Damages in a personal injury case might include:

  • Medical costs
  • Lost wages/ diminished income
  • Loss of work benefits
  • Household costs
  • Property damage

It is also important to note that not all costs are economic. While you can calculate the exact amount of income that you lose or the cost to repair your vehicle, you cannot calculate things like pain and suffering or diminished earning value as easily. Your personal injury legal team can help you come up with an amount that fully covers your damages.

Contact an Edison Personal Injury Lawyer to Discuss Your Negligence Case in New Jersey

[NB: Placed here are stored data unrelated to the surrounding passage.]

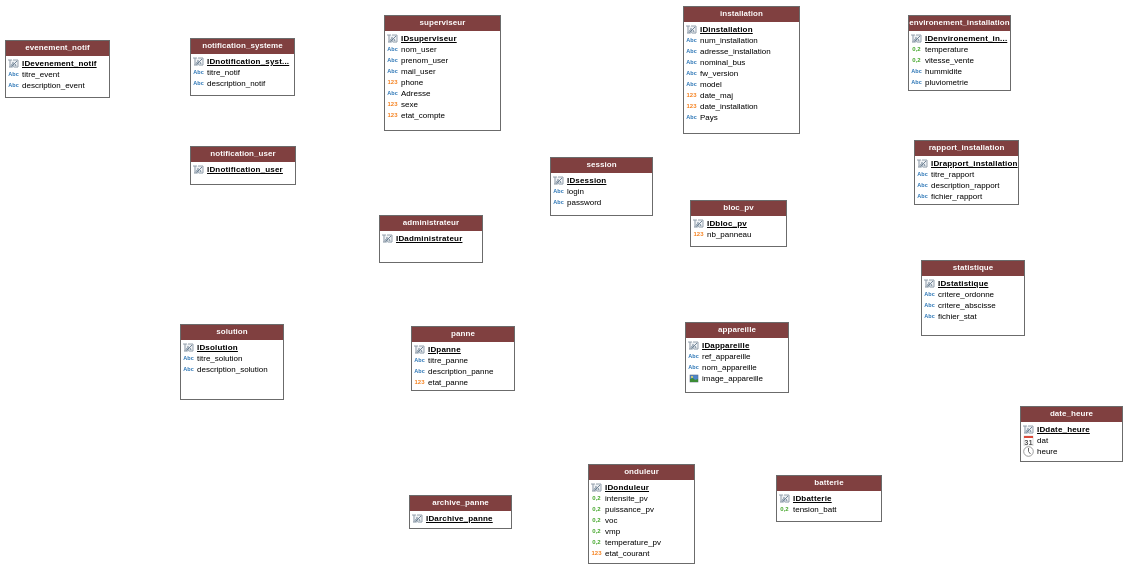
<!DOCTYPE html>
<html lang="fr">
<head>
<meta charset="utf-8">
<title>Modèle de données</title>
<style>
:root { --header: #804040; --header-text: #fff; --line: #6b6b6b; --ink: #000; --text-type: #2f78b7; --number-type: #f58220; --decimal-type: #45a72c; }
* { box-sizing: border-box; margin: 0; padding: 0; }
body { width: 1129px; height: 571px; overflow: hidden; background: #fff; color: var(--ink); font: 8px/11px "Liberation Sans", Arial, sans-serif; }
.diagram { position: relative; width: 1129px; height: 571px; overflow: hidden; }
.entity { position: absolute; border: 1px solid var(--line); background: #fff; white-space: nowrap; }
.entity h2 { display: flex; justify-content: center; height: 15px; background: var(--header); color: var(--header-text); font-size: 8px; line-height: 14px; letter-spacing: .05px; }
.entity ul { list-style: none; padding: 2px 0 0 2px; }
.entity li { display: flex; align-items: center; gap: 3px; height: 11px; }
.entity svg { flex: none; width: 11px; height: 11px; }
.key { font-weight: bold; text-decoration: underline; letter-spacing: .18px; }
.text::before, .number::before, .decimal::before { flex: none; width: 11px; font-weight: bold; text-align: center; }
.text::before { content: "Abc"; color: var(--text-type); font-size: 5.5px; }
.number::before { content: "123"; color: var(--number-type); font-size: 6px; }
.decimal::before { content: "0,2"; color: var(--decimal-type); font-size: 6px; }
.symbols { position: absolute; width: 0; height: 0; }
</style>
</head>
<body>
<svg class="symbols" aria-hidden="true">
<defs>
<symbol id="key" viewBox="0 0 11 11">
<rect x="1" y="2" width="9" height="8" fill="#eef1f4"/>
<path d="M0 2H4M2 2V9M1 9H4M5 2H10V9H6" fill="none" stroke="#8b98a5" stroke-width=".9"/>
<path d="M4 8L9 3M5 4V6M7 6L8 8" fill="none" stroke="#64798d" stroke-width=".9"/>
<circle cx="4.5" cy="7.5" r="1.3" fill="none" stroke="#64798d" stroke-width=".7"/>
</symbol>
<symbol id="image" viewBox="0 0 11 11">
<rect x="2" y="2" width="8" height="7" fill="#4d86cc" stroke="#596a86" stroke-width=".6"/>
<path d="M2 9V6L5 5L7 7L10 6V9Z" fill="#3c8b35"/>
<circle cx="4" cy="4" r="1" fill="#f4dc5c"/>
</symbol>
<symbol id="calendar" viewBox="0 0 11 11">
<rect x="1" y="1" width="9" height="10" fill="#fff" stroke="#bbb" stroke-width=".5"/>
<rect x="1" y="1" width="9" height="2" fill="#d94b3d"/>
<text x="5.5" y="9.5" font-family="Liberation Sans, sans-serif" font-size="7.5" font-weight="bold" text-anchor="middle" fill="#555">31</text>
</symbol>
<symbol id="clock" viewBox="0 0 11 11">
<circle cx="5.5" cy="5.5" r="4.8" fill="#fff" stroke="#858585" stroke-width=".8"/>
<path d="M5.5 2V5.5L7.5 8" fill="none" stroke="#555" stroke-width=".9"/>
</symbol>
</defs>
</svg>
<main class="diagram">
<section class="entity" style="left:5px;top:40px;width:105px;height:58px">
<h2>evenement_notif</h2>
<ul>
<li><svg><use href="#key"/></svg><b class="key">IDevenement_notif</b></li>
<li class="text">titre_event</li>
<li class="text">description_event</li>
</ul>
</section>
<section class="entity" style="left:190px;top:38px;width:105px;height:58px">
<h2>notification_systeme</h2>
<ul>
<li><svg><use href="#key"/></svg><b class="key">IDnotification_syst...</b></li>
<li class="text">titre_notif</li>
<li class="text">description_notif</li>
</ul>
</section>
<section class="entity" style="left:190px;top:146px;width:106px;height:39px">
<h2>notification_user</h2>
<ul>
<li><svg><use href="#key"/></svg><b class="key">IDnotification_user</b></li>
</ul>
</section>
<section class="entity" style="left:384px;top:15px;width:117px;height:116px">
<h2>superviseur</h2>
<ul>
<li><svg><use href="#key"/></svg><b class="key">IDsuperviseur</b></li>
<li class="text">nom_user</li>
<li class="text">prenom_user</li>
<li class="text">mail_user</li>
<li class="number">phone</li>
<li class="text">Adresse</li>
<li class="number">sexe</li>
<li class="number">etat_compte</li>
</ul>
</section>
<section class="entity" style="left:683px;top:6px;width:117px;height:128px">
<h2>installation</h2>
<ul>
<li><svg><use href="#key"/></svg><b class="key">IDinstallation</b></li>
<li class="text">num_installation</li>
<li class="text">adresse_installation</li>
<li class="text">nominal_bus</li>
<li class="text">fw_version</li>
<li class="text">model</li>
<li class="number">date_maj</li>
<li class="number">date_installation</li>
<li class="text">Pays</li>
</ul>
</section>
<section class="entity" style="left:908px;top:15px;width:103px;height:76px">
<h2>environement_installation</h2>
<ul>
<li><svg><use href="#key"/></svg><b class="key">IDenvironement_in...</b></li>
<li class="decimal">temperature</li>
<li class="decimal">vitesse_vente</li>
<li class="text">hummidite</li>
<li class="text">pluviometrie</li>
</ul>
</section>
<section class="entity" style="left:914px;top:140px;width:105px;height:65px">
<h2>rapport_installation</h2>
<ul>
<li><svg><use href="#key"/></svg><b class="key">IDrapport_installation</b></li>
<li class="text">titre_rapport</li>
<li class="text">description_rapport</li>
<li class="text">fichier_rapport</li>
</ul>
</section>
<section class="entity" style="left:550px;top:157px;width:103px;height:59px">
<h2>session</h2>
<ul>
<li><svg><use href="#key"/></svg><b class="key">IDsession</b></li>
<li class="text">login</li>
<li class="text">password</li>
</ul>
</section>
<section class="entity" style="left:690px;top:200px;width:97px;height:47px">
<h2>bloc_pv</h2>
<ul>
<li><svg><use href="#key"/></svg><b class="key">IDbloc_pv</b></li>
<li class="number">nb_panneau</li>
</ul>
</section>
<section class="entity" style="left:379px;top:215px;width:104px;height:48px">
<h2>administrateur</h2>
<ul>
<li><svg><use href="#key"/></svg><b class="key">IDadministrateur</b></li>
</ul>
</section>
<section class="entity" style="left:921px;top:260px;width:104px;height:76px">
<h2>statistique</h2>
<ul>
<li><svg><use href="#key"/></svg><b class="key">IDstatistique</b></li>
<li class="text">critere_ordonne</li>
<li class="text">critere_abscisse</li>
<li class="text">fichier_stat</li>
</ul>
</section>
<section class="entity" style="left:180px;top:324px;width:104px;height:76px">
<h2>solution</h2>
<ul>
<li><svg><use href="#key"/></svg><b class="key">IDsolution</b></li>
<li class="text">titre_solution</li>
<li class="text">description_solution</li>
</ul>
</section>
<section class="entity" style="left:411px;top:326px;width:104px;height:65px">
<h2>panne</h2>
<ul>
<li><svg><use href="#key"/></svg><b class="key">IDpanne</b></li>
<li class="text">titre_panne</li>
<li class="text">description_panne</li>
<li class="number">etat_panne</li>
</ul>
</section>
<section class="entity" style="left:685px;top:322px;width:104px;height:71px">
<h2>appareille</h2>
<ul>
<li><svg><use href="#key"/></svg><b class="key">IDappareille</b></li>
<li class="text">ref_appareille</li>
<li class="text">nom_appareille</li>
<li><svg><use href="#image"/></svg>image_appareille</li>
</ul>
</section>
<section class="entity" style="left:1020px;top:406px;width:103px;height:56px">
<h2>date_heure</h2>
<ul>
<li><svg><use href="#key"/></svg><b class="key">IDdate_heure</b></li>
<li><svg><use href="#calendar"/></svg>dat</li>
<li><svg><use href="#clock"/></svg>heure</li>
</ul>
</section>
<section class="entity" style="left:409px;top:495px;width:103px;height:34px">
<h2>archive_panne</h2>
<ul>
<li><svg><use href="#key"/></svg><b class="key">IDarchive_panne</b></li>
</ul>
</section>
<section class="entity" style="left:588px;top:464px;width:107px;height:100px">
<h2>onduleur</h2>
<ul>
<li><svg><use href="#key"/></svg><b class="key">IDonduleur</b></li>
<li class="decimal">intensite_pv</li>
<li class="decimal">puissance_pv</li>
<li class="decimal">voc</li>
<li class="decimal">vmp</li>
<li class="decimal">temperature_pv</li>
<li class="number">etat_courant</li>
</ul>
</section>
<section class="entity" style="left:776px;top:475px;width:106px;height:47px">
<h2>batterie</h2>
<ul>
<li><svg><use href="#key"/></svg><b class="key">IDbatterie</b></li>
<li class="decimal">tension_batt</li>
</ul>
</section>
</main>
</body>
</html>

Did you or a loved one sustain serious injuries due to negligence in New Jersey? Don’t let the medical bills pile up while you wait for the negligent party or their insurance company to do the right thing. Right now, you need an aggressive personal injury attorney on your side, fighting to get you the compensation you need, want, and deserve. The skilled attorneys at Rudnick, Addonizio, Pappa & Casazza PC represent clients injured because of negligence FreeHold, Long Branch, New Brunswick, East Brunswick, and in and throughout New Jersey. Call (732) 264-4400 or fill out our online contact form to schedule a consultation about your case. We have an office conveniently located at 25 Village Court Highway, #35 Hazlet, NJ, 07730 as well as an office in East Brunswick.

The articles on this blog are for informative purposes only and are no substitute for legal advice or an attorney-client relationship. If you are seeking legal advice, please contact our law firm directly.